for bloody violence, language throughout, some drug and sexual content
Emma Stone, Woody Harrelson, Jesse Eisenberg, Abigail Breslin
Kevin Miller, Gavin Polone
Sony Pictures on
If you liked Zombieland, you'll probably like Zombieland: Double Tap, just not as much. It has some good laughs, although they don't come as frequently. It has some clever moments, but not as many. And the character interaction is fun, at least most of the time. In short, like many follow-ups, it's savvy enough to replicate most of what made its predecessor well-liked and perhaps that's all viewers want from their sequels in today's market. Are new things scary? Are bursts of inspiration intimidating? It says something that one of Double Tap's two best sequences comes during an intra-credits "Easter egg" and features Bill Murray (two zombie movies in one year - see also The Dead Don't Die). The other one involves the opening "Columbia Pictures" logo.
Zombieland arrived in theaters ten years ago. The gap is curious - why wait a decade to make a sequel if the first movie was deemed sufficiently successful to warrant one? There is one benefit to the delay, however. Ten years is long enough to dim the memories of Zombieland's unique elements, thereby making Double Tap seem less like a repetition of the first movie, which is what it is. This is a zombie-comedy-road movie just like its predecessor.
When Zombieland was released in 2009, the concept of a zombie satire, although by no means original, at least maintained an aura of freshness.
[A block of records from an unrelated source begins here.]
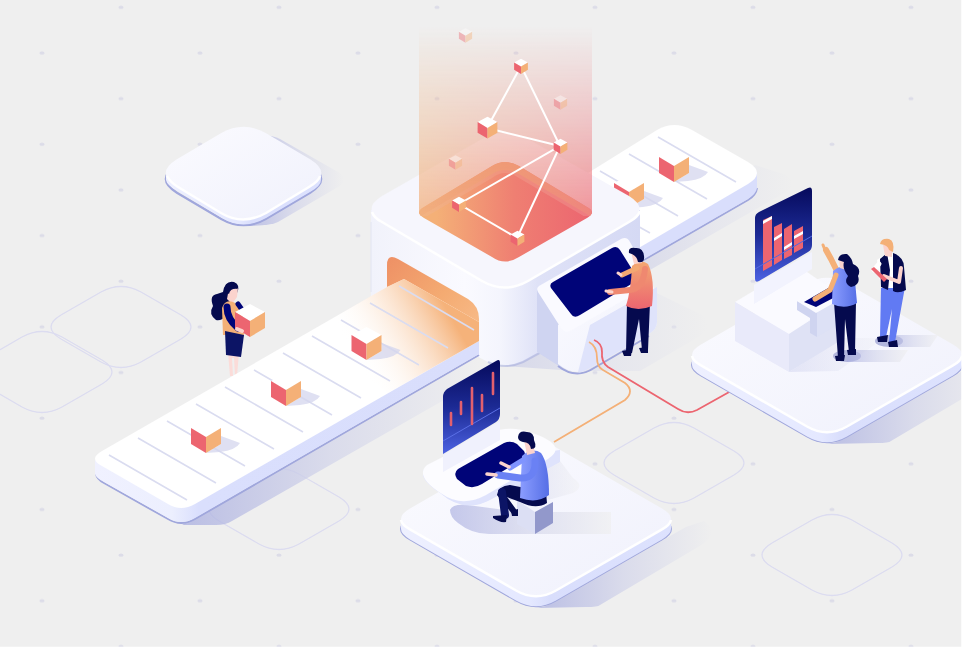
<!DOCTYPE html>
<html lang="en">
<head>
<meta charset="utf-8">
<title>Isometric block factory</title>
<style>
:root{--ground:#efefef;--line:#dcdcf0;--white:#fff;--navy:#000478;--ink:#050a4e;--red:#ec6570;--orange:#f4b077;--skin:#fbd3cd;--blue:#6f86f8;--lilac:#d9defc;--edge:#a0a7dc}
html,body{margin:0;overflow:hidden;background:var(--white)}
svg{display:block;width:964px;height:648px}
.outline{fill:none;stroke:var(--line);stroke-width:1.3}
.white{fill:var(--white)}.navy{fill:var(--navy)}.ink{fill:var(--ink)}.red{fill:var(--red)}.orange{fill:var(--orange)}.skin{fill:var(--skin)}.lilac{fill:var(--lilac)}
.slat{fill:none;stroke:#dadcf0;stroke-width:1.6}
.rim{fill:none;stroke:var(--white);stroke-width:2.5}
.under{fill:none;stroke:var(--edge);stroke-width:2}
.link{fill:none;stroke:var(--white);stroke-width:2}
.cable{fill:none;stroke-width:1.8}
.arm{fill:none;stroke-linecap:round;stroke-linejoin:round}
</style>
</head>
<body>
<svg viewBox="0 0 964 648" role="img" aria-label="Isometric factory where people build and monitor linked blocks">
<defs>
<pattern id="dots" width="158" height="91.3" patternUnits="userSpaceOnUse" x="-37" y="30">
<ellipse cx="79" cy="23" rx="2.6" ry="1.6" fill="#dcdce8"/><ellipse cx="0" cy="68.6" rx="2.6" ry="1.6" fill="#dcdce8"/><ellipse cx="158" cy="68.6" rx="2.6" ry="1.6" fill="#dcdce8"/>
</pattern>
<linearGradient id="shade"><stop offset="0" stop-color="#a9aee0"/><stop offset=".5" stop-color="#d3d5ea"/><stop offset="1" stop-color="#efefef"/></linearGradient>
<linearGradient id="topFace" x1="0" y1="0" x2="1" y2="1"><stop offset="0" stop-color="#fbfbff"/><stop offset="1" stop-color="#f0f1fc"/></linearGradient>
<linearGradient id="sideFace"><stop offset="0" stop-color="#eef0ff"/><stop offset=".48" stop-color="#e4e8ff"/><stop offset=".55" stop-color="#d9defc"/><stop offset="1" stop-color="#dde2fe"/></linearGradient>
<linearGradient id="bodyFace"><stop offset="0" stop-color="#f1f2fb"/><stop offset=".35" stop-color="#fafaff"/><stop offset=".48" stop-color="#f4f5fd"/><stop offset=".62" stop-color="#dfe2f7"/><stop offset="1" stop-color="#d5d9f4"/></linearGradient>
<linearGradient id="screen" x1="0" y1="0" x2="0" y2="1"><stop offset="0" stop-color="#060a5c"/><stop offset=".5" stop-color="#1c2a94"/><stop offset="1" stop-color="#4c62e2"/></linearGradient>
<linearGradient id="heat"><stop offset=".1" stop-color="#f4b077"/><stop offset=".55" stop-color="#ef7f72"/><stop offset="1" stop-color="#ec6570"/></linearGradient>
<linearGradient id="beam"><stop offset="0" stop-color="#f2b585"/><stop offset="1" stop-color="#ee7f85"/></linearGradient>
<linearGradient id="fade" x1="0" y1="0" x2="0" y2="1"><stop offset="0" stop-color="#000"/><stop offset=".5" stop-color="#777"/><stop offset="1" stop-color="#fff"/></linearGradient>
<mask id="rise"><rect x="419" y="26" width="174" height="190" fill="url(#fade)"/></mask>
<linearGradient id="mouth" x1="0" y1="0" x2="1" y2="1"><stop offset="0" stop-color="#ee9065"/><stop offset=".5" stop-color="#f4ab72"/><stop offset="1" stop-color="#f8c090"/></linearGradient>
<linearGradient id="glow" gradientUnits="userSpaceOnUse" x1="446" y1="308" x2="356" y2="360"><stop offset="0" stop-color="#f5b27a"/><stop offset="1" stop-color="#fff" stop-opacity="0"/></linearGradient>
<linearGradient id="beltSide" gradientUnits="userSpaceOnUse" x1="95" y1="0" x2="479" y2="0"><stop offset="0" stop-color="#f0f1ff"/><stop offset=".2" stop-color="#eceffe"/><stop offset=".27" stop-color="#dadffd"/><stop offset="1" stop-color="#d9defc"/></linearGradient>
<linearGradient id="shirtBlue"><stop offset="0" stop-color="#8b9dff"/><stop offset="1" stop-color="#566fe6"/></linearGradient>
<linearGradient id="shirtWarm" x1="0" y1="0" x2="0" y2="1"><stop offset="0" stop-color="#f3a872"/><stop offset="1" stop-color="#ec6570"/></linearGradient>
<path id="tile" d="M-20-35Q0-46 20-35L60-12Q80 0 60 12L20 35Q0 46-20 35L-60 12Q-80 0-60-12Z"/>
<path id="slab" d="M-20-71.500Q0-83 20-71.500L126-10.400Q144 0 126 10.400L20 71.500Q0 83-20 71.500L-126 10.400Q-144 0-126-10.400Z"/>
<g id="platform">
<path d="M0 89L10 87L150 8L168 2Q186 14 162 28L64 86Q62 88 50 88Z" fill="url(#shade)" opacity=".75"/>
<use href="#slab" y="10" class="under"/>
<path d="M-135 0V10Q-135 15-126 20.400L-20 81.500Q0 93 20 81.500L126 20.400Q135 15 135 10V0Z" fill="url(#sideFace)"/>
<use href="#slab" fill="url(#topFace)"/>
<path class="rim" d="M-135 1Q-134 6-126 10.400L-20 71.500Q0 83 20 71.500L126 10.400Q134 6 135 1"/>
</g>
<g id="cube"><path class="white" d="M0-20L15-12L0-3L-15-12Z"/><path class="red" d="M-15-12L0-3V13L-15 4Z"/><path class="orange" d="M15-12L0-3V13L15 4Z"/></g>
<g id="cargo"><path d="M0 13L15 4V-4L34 3Q30 10 14 12Z" fill="#d4d6ee" opacity=".75"/><use href="#cube"/></g>
</defs>

<g id="ground">
<rect width="962" height="647" fill="#efefef"/>
<rect width="962" height="647" fill="url(#dots)"/>
<g class="outline"><use href="#tile" x="121" y="327"/><use href="#tile" x="42" y="372"/><use href="#tile" x="279" y="509"/><use href="#tile" x="674" y="463"/><use href="#tile" x="832" y="555"/></g>
</g>

<g id="empty-pad">
<path d="M262 136Q270 134 280 139L338 172Q350 180 338 187L278 222Q270 226 244 226Z" fill="url(#shade)" opacity=".75"/>
<use href="#tile" class="under" transform="translate(243.500 179) scale(1.11 1.14)"/>
<path d="M166 173V180Q167 185 176 190L222 218Q243 231 266 218L310 192Q321 186 321 180V173Z" fill="url(#sideFace)"/>
<use href="#tile" fill="url(#topFace)" transform="translate(243.500 173) scale(1.11 1.14)"/>
<path class="rim" d="M167 176Q170 182 178 187L221 213Q243 226 266 213L309 187Q319 181 320 176"/>
</g>

<g id="belt-out">
<path d="M755 165L786 175Q800 183 786 192L650 270L640 262Z" fill="url(#shade)" opacity=".3"/>
<path class="under" d="M757 188Q756 195 748 200L635 265"/>
<path class="lilac" d="M757 172V188Q756 194 748 199L625 270V240Z"/>
<path class="white" d="M580 178L657 130Q674 120 692 130L748 162Q766 173 748 184L625 256Z"/>
<path class="slat" d="M658 137L736 182M629 154L707 199M600 171L678 216M600 205L650 233"/>
<use href="#cargo" x="674" y="169"/><use href="#cargo" x="629" y="195"/>
</g>

<g id="machine">
<path d="M505 366L640 285L700 314Q716 326 700 336L640 371H575Z" fill="url(#shade)" opacity=".35"/>
<path d="M371 210V300L486 361Q505 370 524 361L640 296V210Z" fill="url(#bodyFace)"/>
<path class="under" d="M488 362Q505 370 523 362L545 350" opacity=".5"/>
<path d="M382 196L482 139Q505 127 528 139L629 196Q650 209 629 222L528 281Q505 294 482 281L382 222Q361 209 382 196Z" fill="#f6f6fd"/>
<path class="rim" d="M372 212Q374 218 382 222L482 281Q505 294 528 281L629 222Q638 217 640 211"/>
<path d="M387 290V265Q387 253 398 259L468 299Q479 306 479 319V352L440 350Z" fill="url(#mouth)"/>
<path d="M371 222V292" stroke="#e2e4f2" fill="none"/>
</g>

<g id="reactor">
<path d="M424 207L492 166Q505 158 519 166L587 207Q597 212 587 218L519 257Q505 266 492 257L424 218Q414 212 424 207Z" fill="url(#heat)"/>
<path d="M424 207L492 166Q505 158 519 166L587 207Q594 211 590 216L519 174Q505 166 492 174L421 216Q417 211 424 207Z" fill="#ef9a62"/>
<path d="M419 26H592V212Q592 215 587 218L519 178Q505 168 492 178L424 218Q419 215 419 212Z" fill="url(#beam)" mask="url(#rise)" opacity=".82"/>
<path class="link" d="M487 128L521 66L560 146L487 128M459 204L560 146L517 238Z"/>
<g opacity=".4"><use href="#cube" transform="translate(465.500 37) scale(.44)"/><use href="#cube" transform="translate(560.500 104) scale(.44)"/><use href="#cube" transform="translate(455.500 164) scale(.44)"/></g>
<use href="#cube" transform="translate(521 68) scale(.46)"/><use href="#cube" transform="translate(487.500 130) scale(.66)"/><use href="#cube" transform="translate(560.500 148) scale(.46)"/><use href="#cube" transform="translate(459 206) scale(.46)"/><use href="#cube" transform="translate(517.500 240) scale(.46)"/>
</g>

<g id="courier">
<path d="M228 352H239L237 376H230Z" fill="#fbdcd9"/><path d="M233 358L234 376" stroke="#efefef" stroke-width="2"/>
<path class="ink" d="M223 292Q225 280 234 282Q241 285 237 293L231 304Q226 322 216 320Q208 314 213 306Q209 295 217 294Z"/>
<path class="skin" d="M229 288L238 288L237 297L232 304L227 299Z"/>
<path class="ink" d="M224 291Q225 281 234 283L238 289Q230 288 229 294Z"/>
<path class="orange" d="M222 308Q225 299 233 302L242 306L244 335H223Z"/>
<path d="M225 331L244 335L241 357L226 355Z" fill="#0c1465"/>
<path class="arm" d="M227 307Q227 319 238 328" stroke="#000478" stroke-width="7"/>
<path class="arm" d="M238 304L243 311" stroke="#000478" stroke-width="5"/>
<use href="#cube" x="250" y="324"/><path class="arm" d="M237 329L242 331" stroke="#fbd3cd" stroke-width="4"/>
</g>

<g id="belt-in">
<path d="M182 525L479 356V380L232 521Q226 525 216 525Z" fill="url(#shade)" opacity=".75"/>
<path class="under" d="M96 474Q97 479 104 483L168 519Q181 527 195 519L479 355"/>
<path d="M95 460V474Q96 478 104 482L168 518Q181 526 195 518L479 354V340L182 500Z" fill="url(#beltSide)"/>
<path class="white" d="M102 451L387 287L404 279L479 322V341L195 504Q181 512 168 504L102 466Q88 459 102 451Z"/>
<path d="M306 333L387 287L404 279L479 322V341L388 393Z" fill="url(#glow)"/>
<path class="slat" d="M109 455L187 500M138 438L216 483M167 421L245 466M196 404L274 449M225 387L303 432M254 370L332 415M283 353L361 398M312 336L390 381M341 320L419 365M370 303L448 348M399 286L474 330"/>
<use href="#cargo" x="206" y="440"/><use href="#cargo" x="286" y="393"/><use href="#cargo" x="366.500" y="347"/>
</g>

<g id="control-console">
<path d="M537 290V352L562 368L600 340Z" fill="#cfd4f1"/>
<path class="under" d="M558 366Q576 380 594 368L649 336"/>
<path d="M558 325L640 262L657 293V322Q657 329 649 334L592 367Q575 378 558 364Z" fill="url(#topFace)"/>
<path d="M590 325L657 287V322Q657 329 649 334L592 367Q580 374 578 372Z" fill="#dfe3fb"/>
<path d="M539 286L621 239Q627 236 630 242L649 276Q652 283 646 287L572 330Q565 334 561 328L538 292Q536 288 539 286Z" fill="#fafaff"/>
<path class="navy" d="M553 282L612 248Q617 245 620 250L635 274Q638 280 633 283L580 315Q574 319 571 314L551 288Q549 284 553 282Z"/>
</g>

<g id="cables">
<path class="cable" stroke="#f4b077" d="M589 342Q597 346 597 358Q597 367 603 370L625 383Q635 391 625 400L554 442"/>
<path class="cable" stroke="#ec6570" d="M594 340Q602 343 602 352Q601 362 608 367L678 409Q687 415 697 410L731 391"/>
</g>

<g id="operator">
<path class="ink" d="M627 303H650L648 350H642L639 319L632 353H626Z"/>
<path class="ink" d="M622 351L632 349L631 356H624ZM639 348L648 347L648 353H641Z"/>
<path d="M632 266Q641 258 648 264Q655 278 652 306Q638 312 626 306Q631 290 632 266Z" fill="url(#shirtWarm)"/>
<path class="arm" d="M645 269Q643 289 630 290L610 292" stroke="#ef8870" stroke-width="6"/>
<path class="arm" d="M637 268L622 275" stroke="#f3a872" stroke-width="5"/>
<path class="arm" d="M612 292L606 291M621 275L618 273" stroke="#fbd3cd" stroke-width="3"/>
<path class="skin" d="M631 252H640L642 263L634 264Z"/>
<path class="ink" d="M629 253Q628 247 635 248Q643 247 644 256Q645 263 638 262Q637 255 629 253Z"/>
</g>

<g id="review-station">
<use href="#platform" x="827" y="355"/>
<path d="M789 372L843 338H884L838 371Z" fill="url(#shade)" opacity=".25"/>
<path d="M735 302L797 265L843 297L789 334Z" fill="#fafaff"/><path d="M735 302L789 334V372L735 341Z" fill="#e9eafa"/><path d="M789 334L843 299V339L789 372Z" fill="#dfe2f5"/>
<path d="M754 285L812 252V269L754 304Z" fill="#f2f3fe"/>
<path d="M755 218Q755 214 759 212L808 188Q812 186 812 191V245Q812 250 808 252L759 281Q755 283 755 279Z" fill="url(#screen)"/>
<path d="M763 220L772 216V266L763 271ZM774 227L782 223V260L774 265ZM784 229L792 224V255L784 259ZM794 231L803 226V248L794 253Z" class="red"/>
<path class="white" d="M763 221L772 216V219L763 224ZM774 238L782 233V236L774 241ZM784 247L792 242V245L784 250ZM794 236L803 231V234L794 239Z"/>
<path d="M755 269L812 236" stroke="#5369df"/>
<path d="M797 301L817 312V337L810 333V318L797 310Z" fill="#cfd4f0"/><path d="M817 312L842 298V322L817 337Z" fill="#dde1f6"/><path d="M797 301L829 282L844 297L816 313Z" fill="#fafaff"/>
<path class="navy" d="M804 302L830 287L839 295L816 307Z"/>
<ellipse cx="847" cy="356" rx="14" ry="6" fill="#b2b6dd"/><path d="M847 350H908L900 362H847Z" fill="url(#shade)" opacity=".6"/>
<ellipse cx="889" cy="341" rx="14" ry="6" fill="#b2b6dd"/><path d="M889 335H938L930 347H889Z" fill="url(#shade)" opacity=".6"/>
<g id="presenter">
<path class="ink" d="M834 302H856L855 352H849L845 319L844 358H838Z"/><path class="ink" d="M835 356L845 355L844 361H836ZM847 350L856 349V355H848Z"/>
<path class="arm" d="M838 273L831 259L826 250" stroke="#f4b077" stroke-width="6"/><path class="arm" d="M825 250L823 245" stroke="#f4b077" stroke-width="3"/>
<path d="M833 271Q842 263 854 270L857 303Q845 310 832 304Z" fill="url(#shirtBlue)"/>
<path class="arm" d="M836 275L830 290L815 299" stroke="#f4b077" stroke-width="5"/>
<path class="skin" d="M839 259H846V270L840 268Z"/>
<path class="ink" d="M838 260Q839 253 847 254Q852 258 853 264Q862 268 858 276Q861 285 851 287Q843 283 848 276Q842 268 844 262Z"/>
</g>
<g id="reviewer">
<path d="M881 287H905L895 342H889L892 309L886 337H880Z" fill="#617af3"/><path class="ink" d="M877 337L888 335L887 342H878ZM888 342L897 340L898 347H889Z"/>
<path class="white" d="M877 260L889 251L903 262L904 288H881Z"/>
<path class="ink" d="M880 259L887 253L890 270L888 290L881 287ZM893 253Q904 257 904 267L906 290Q898 294 893 291Z"/>
<path class="arm" d="M901 268L899 282L884 276" stroke="#fbd3cd" stroke-width="4"/><path class="arm" d="M879 264L874 270" stroke="#fff" stroke-width="5"/>
<path class="red" d="M871 269L874 267L887 279L884 282Z"/>
<path class="skin" d="M883 245H892V257L885 256Z"/><path class="orange" d="M880 244Q881 238 889 239Q895 241 893 252L889 250Q888 245 880 244Z"/>
</g>
</g>

<g id="analyst-station">
<use href="#platform" x="536" y="519"/>
<path d="M450 510Q453 502 475 506L520 512H611V534H492Q473 535 458 523Q450 517 450 510Z" fill="url(#shade)" opacity=".65"/>
<path d="M522 445H548L573 478Q586 486 573 493L548 500H500Z" fill="url(#shade)" opacity=".4"/>
<path d="M423 470V476Q426 484 440 493Q464 514 490 500L560 462V450Z" fill="#dfe3fc"/>
<path d="M427 465L490 433Q510 424 535 434Q568 446 548 459L486 495Q462 508 442 494Q414 476 427 465Z" fill="#fcfcff"/>
<path d="M443 455L500 421V440L443 472Z" fill="#f0f1fd"/>
<path d="M443 397Q443 392 447 389L496 361Q500 358 500 363V414Q500 419 496 422L443 454Z" fill="url(#screen)"/>
<path d="M443 441L500 408" stroke="#5a6fe6"/>
<path class="arm" stroke="#e2606e" stroke-width="2.600" d="M451 413V425M461 402V414M472 388V424M482 395V411M493 373V394"/>
<path class="navy" d="M458 469L504 443Q511 440 517 444L524 451Q527 456 521 460L482 484Q474 489 466 486L457 479Q453 473 458 469Z"/>
<path d="M517 500L535 490L553 502L535 512Z" fill="#f3f4fd"/><path d="M517 500L535 512V534L517 524Z" fill="#dcdff4"/><path d="M535 512L553 502V523L535 534Z" fill="#9298cb"/>
<g id="analyst">
<path class="ink" d="M546 492L547 503Q536 510 520 502L507 497L518 512L513 515L497 495Q498 486 510 485Z"/>
<path class="arm" d="M502 492L505 515" stroke="#0c1465" stroke-width="8"/><path class="ink" d="M493 516L507 515L506 522Q500 523 493 518ZM511 511L518 509V516H512Z"/>
<path d="M522 456Q532 447 541 453Q549 464 549 495Q537 504 520 498Z" fill="url(#shirtBlue)"/>
<path class="arm" d="M535 461Q536 479 520 478L498 475" stroke="#6a81f4" stroke-width="7"/><path class="arm" d="M523 460L510 468" stroke="#7f94ff" stroke-width="5"/>
<path class="arm" d="M496 475L487 474M509 467L501 463" stroke="#fbd3cd" stroke-width="3.500"/>
<path class="skin" d="M524 440H532L535 453L527 455Z"/>
<path class="ink" d="M518 437Q519 430 527 432Q534 432 534 440Q538 449 531 449Q530 442 523 442Q518 441 518 437Z"/>
</g>
</g>
<path d="M962 0V648M0 647.500H964" stroke="#fff" stroke-width="1.500"/>
<rect x="962" width="2" height="648" fill="#fff"/>
</svg>
</body>
</html>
The same is not true in 2019. The intervening decade has been tough on "serious" zombie movies. As a result, many filmmakers have opted to take the route traveled by director Ruben Fleischer (who, in between Zombielands, made Gangster Squad and Venom), resulting in a comedic bent becoming the default tone for a zombie-apocalypse story. Double Tap doesn't do enough to differentiate it from dozens of other films.
The four principals (plus Bill Murray) are back: tough-talking redneck zombie killer Tallahassee (Woody Harrelson), no longer in search of the perfect Twinkie; his too-earnest, rule-making sidekick Columbus (Jesse Eisenberg); Columbus' zombie ass-kicking girlfriend, Wichita (Emma Stone); and Wichita's younger sister, Little Rock (Abagail Breslin). Double Tap opens with them liberating the White House for their personal use. Eventually, growing tired of living it up in the Oval Office by day and the Lincoln Bedroom by night, Wichita and Little Rock take off. During the break, Columbus hooks up with Madison (Zoey Deutch), an airhead he meets at the mall. This creates friction when Wichita returns, sans Little Rock, who is off traveling with the pacifist weed-smoker Berkeley (Avan Jogia). This provokes a rescue road-trip that leads first to Graceland, where Elvis-lover Nevada (Rosario Dawson) runs a hotel, then to Babylon, a post-apocalyptic hippie community that is unable to cope when the zombies come calling.
While Rosario Dawson and Zoey Deutch add a little spark to the proceedings, there's not much meaningful development of the returning quartet, who seem content to go through the motions. In Zombieland, the viewer felt their humanity. That's not so much the case here, where only Tallahassee gets anything resembling a meaningful arc. A Tennessee meeting with a Tallahassee doppelganger named Albuquerque (Luke Wilson) and his Columbus-like sidekick Flagstaff (Thomas Middleditch) falls flat, failing to deliver the big laughs it sets up. An ongoing gag about the group having to travel in a minivan (instead of something bigger and badder) runs out of gas before the car does.
There are more zombies in Double Tap than in Zombieland but, as was the case in the earlier film, they're the least interesting element on-screen. They have been subdivided into four categories: the homer (standard dumb brain-eater), the Hawking (smart brain-eater), the ninja (stealthy, don't-see-it-coming brain-eater), and the T-800 (Terminator brain-eater, no Schwarzenegger accent). They pop up whenever the movie needs an action sequence. There's little or no horror in Double Tap but that shouldn't be a surprise. When was the last time anything featuring a zombie was scary?
Fleischer loves having words pop up on screen - everything from zombie information to which of Columbus' rules a particular action illustrates. (Rules include: cardio, always wear seat belts, travel light, etc.) Those were funny and clever in Zombieland. The same isn't necessarily true of Double Tap, where they seem more like obligatory visual clutter. All of this brings us to the Bill Murray cameo, which is shoehorned in somewhere between the Second Assistant Director and the Gaffer. It's an odd scene that feels more like a stand-alone short film than a necessary addendum. If you stay through the whole film, be sure not to leave too early.
Double Tap isn't the first time I've been let down by a sequel that feels the need to regurgitate the original rather than moving forward into new territory. I liked the characters more than the setting in the first movie and this installment brings them back for a curtain call. Overall, however, Double Tap raises the red flag flown by many unnecessary sequels: Why bother? Zombie movies - whether comedies or true horror - are passé. Time to let them languish in the grave where they belong.
© 2019 James Berardinelli
Cinemas About Town